In the official blog today, Linden Lab announced that it will soon be banning sales through gacha machines in Second Life. The reason given was "Due to a changing regulatory climate."
Due to a changing regulatory climate, we’ve had to make the difficult decision to sunset a very popular sales mechanism for content in Second Life. It’s widely known as "gacha", and is defined by a chance-based outcome as a result of a payment.
We know that creators plan their content releases far in advance and will need to re-tool their products, so to mitigate the impact to those affected, we are giving a 30-day grace period, until midnight SLT on August 31. After that time, selling content via gacha machines will no longer be permitted in Second Life. Enforcement won’t start until September 1; after that date an Abuse Report for “Gaming Policy Violation” will be the preferred method of reporting this content to Linden Lab.
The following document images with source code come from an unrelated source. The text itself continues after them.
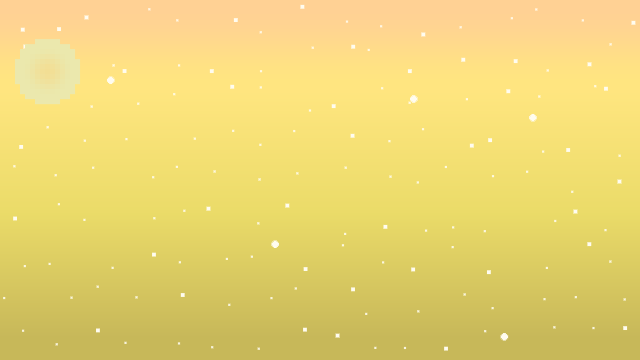
This background is drawn by a WebGL 2 fragment shader. Its source:

```glsl
#version 300 es
precision highp float;
// A warm dusk sky: a vertical gradient with a blocky pale moon, square stars
// jittered inside a grid, and a few larger sparkles on a zigzag arc.
// Lengths are in canvas heights, with the origin at the lower left.

#define STAR_ROWS 9.0
#define MEDIUM_SHARE 0.30
#define SMALL_HALF 0.0030
#define MEDIUM_HALF 0.0053
#define SPARKLE_HALF 0.0104
#define SPARKLES 5
#define MOON_CENTER vec2(0.132, 0.801)
#define MOON_CELL 0.0139
#define MOON_CELLS 6.5
#define STAR_COLOR vec3(1.0, 0.99, 0.94)

uniform vec2 u_resolution;
out vec4 fragColor;

vec3 hash3(vec2 cell) {
    vec3 h = fract(cell.xyx * vec3(0.1031, 0.1030, 0.0973));
    h += dot(h, h.yxz + 33.33);
    return fract((h.xxy + h.yzz) * h.zyx);
}

float boxDistance(vec2 p, vec2 halfSize) {
    vec2 d = abs(p) - halfSize;
    return length(max(d, 0.0)) + min(max(d.x, d.y), 0.0);
}

// Coverage of a shape, smoothed over one screen pixel
float coverage(float distanceToEdge) {
    return clamp(0.5 - distanceToEdge * u_resolution.y, 0.0, 1.0);
}

vec3 skyColor(float height) {
    vec3 peach = vec3(1.0, 0.82, 0.58);
    vec3 lemon = vec3(1.0, 0.90, 0.50);
    vec3 straw = vec3(0.92, 0.86, 0.41);
    vec3 olive = vec3(0.78, 0.72, 0.35);
    float depth = 1.0 - height;
    vec3 color = mix(peach, lemon, smoothstep(0.02, 0.25, depth));
    color = mix(color, straw, clamp((depth - 0.25) / 0.34, 0.0, 1.0));
    return mix(color, olive, clamp((depth - 0.59) / 0.35, 0.0, 1.0));
}

// One small or medium square star per grid cell
float starField(vec2 p) {
    vec2 grid = p * STAR_ROWS;
    vec3 random = hash3(floor(grid) + 17.0);
    vec2 offset = (fract(grid) - mix(vec2(0.1), vec2(0.9), random.xy)) / STAR_ROWS;
    bool medium = random.z < MEDIUM_SHARE;
    float halfSize = medium ? MEDIUM_HALF : SMALL_HALF;
    return coverage(boxDistance(offset, vec2(halfSize))) * (medium ? 1.0 : 0.88);
}

// Stepped round sparkles, alternating between a high and a low line
float sparkles(vec2 p, float aspect) {
    float d = 1.0;
    for (int i = 0; i < SPARKLES; i++) {
        float n = float(i);
        float x = 0.173 + 0.66 * sin(n * 0.4);
        float y = i % 2 == 0 ? 0.777 - 0.026 * n : 0.45 - 0.1285 * n;
        vec2 q = p - vec2(x * aspect, y);
        vec2 arm = SPARKLE_HALF * vec2(1.0, 0.4);
        d = min(d, min(boxDistance(q, arm), boxDistance(q, arm.yx)));
        d = min(d, boxDistance(q, vec2(SPARKLE_HALF * 0.72)));
    }
    return coverage(d);
}

// Disc of square cells, built as a union of stacked boxes
float moonDistance(vec2 q) {
    float d = 100.0;
    for (float row = 0.0; row < MOON_CELLS; row++) {
        float columns = floor(sqrt(MOON_CELLS * MOON_CELLS - row * row));
        d = min(d, boxDistance(q, vec2(columns, row) + 0.5));
    }
    return d * MOON_CELL;
}

void main() {
    vec2 p = gl_FragCoord.xy / u_resolution.y;
    float aspect = u_resolution.x / u_resolution.y;

    vec3 color = skyColor(p.y);
    color = mix(color, STAR_COLOR, max(starField(p), sparkles(p, aspect)));

    // Moon with a warm heart and a pale green rim
    vec2 q = (p - MOON_CENTER) / MOON_CELL;
    float radius = length(floor(q + 0.5)) / MOON_CELLS;
    vec3 moon = mix(vec3(0.95, 0.87, 0.58), vec3(0.92, 0.91, 0.68),
                    smoothstep(0.0, 0.8, radius));
    color = mix(color, moon, coverage(moonDistance(q)));

    fragColor = vec4(color, 1.0);
}
```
We will continue to allow any sales where a payment is given for a known item, which means that items that had been purchased as “gacha” will be allowed to be re-sold as long as the buyer knows in advance the item and quantity they will receive. We will, of course, still allow fatpacks, and any other currently-allowed distribution mechanisms.
We did not make this decision lightly and we understand that it will impact creators as well as event organizers and certainly the shoppers! We look forward to fun creative ways of engagement that will come instead.
Probably most familiar with shopping in Second Life knows about gachas. Based on Japanese gashapon games, they've become very popular in Second Life. The way it works is a machine gives one of a number of items listed at random, often with one or more listed as uncommon or rare. Events such as the Arcade and the Gacha Guild have sprung up selling items through only gacha machines. While highly popular, this method of shopping has also been criticized, notably by those calling it a form of gambling.
The ban does not apply to the reselling of gacha items, which has also gotten a following in Second Life, with groups for the selling and trading of them.
This move will no doubt have a big impact on Second Life, as well as be the target of much criticism (and praise from gacha's critics).
The Lab created a thread on the forums about the upcoming ban and invited discussion, and already people are responding, both opposing the ban, supporting it, and asking questions.
Stay tuned for further developments on this big move by the Lab.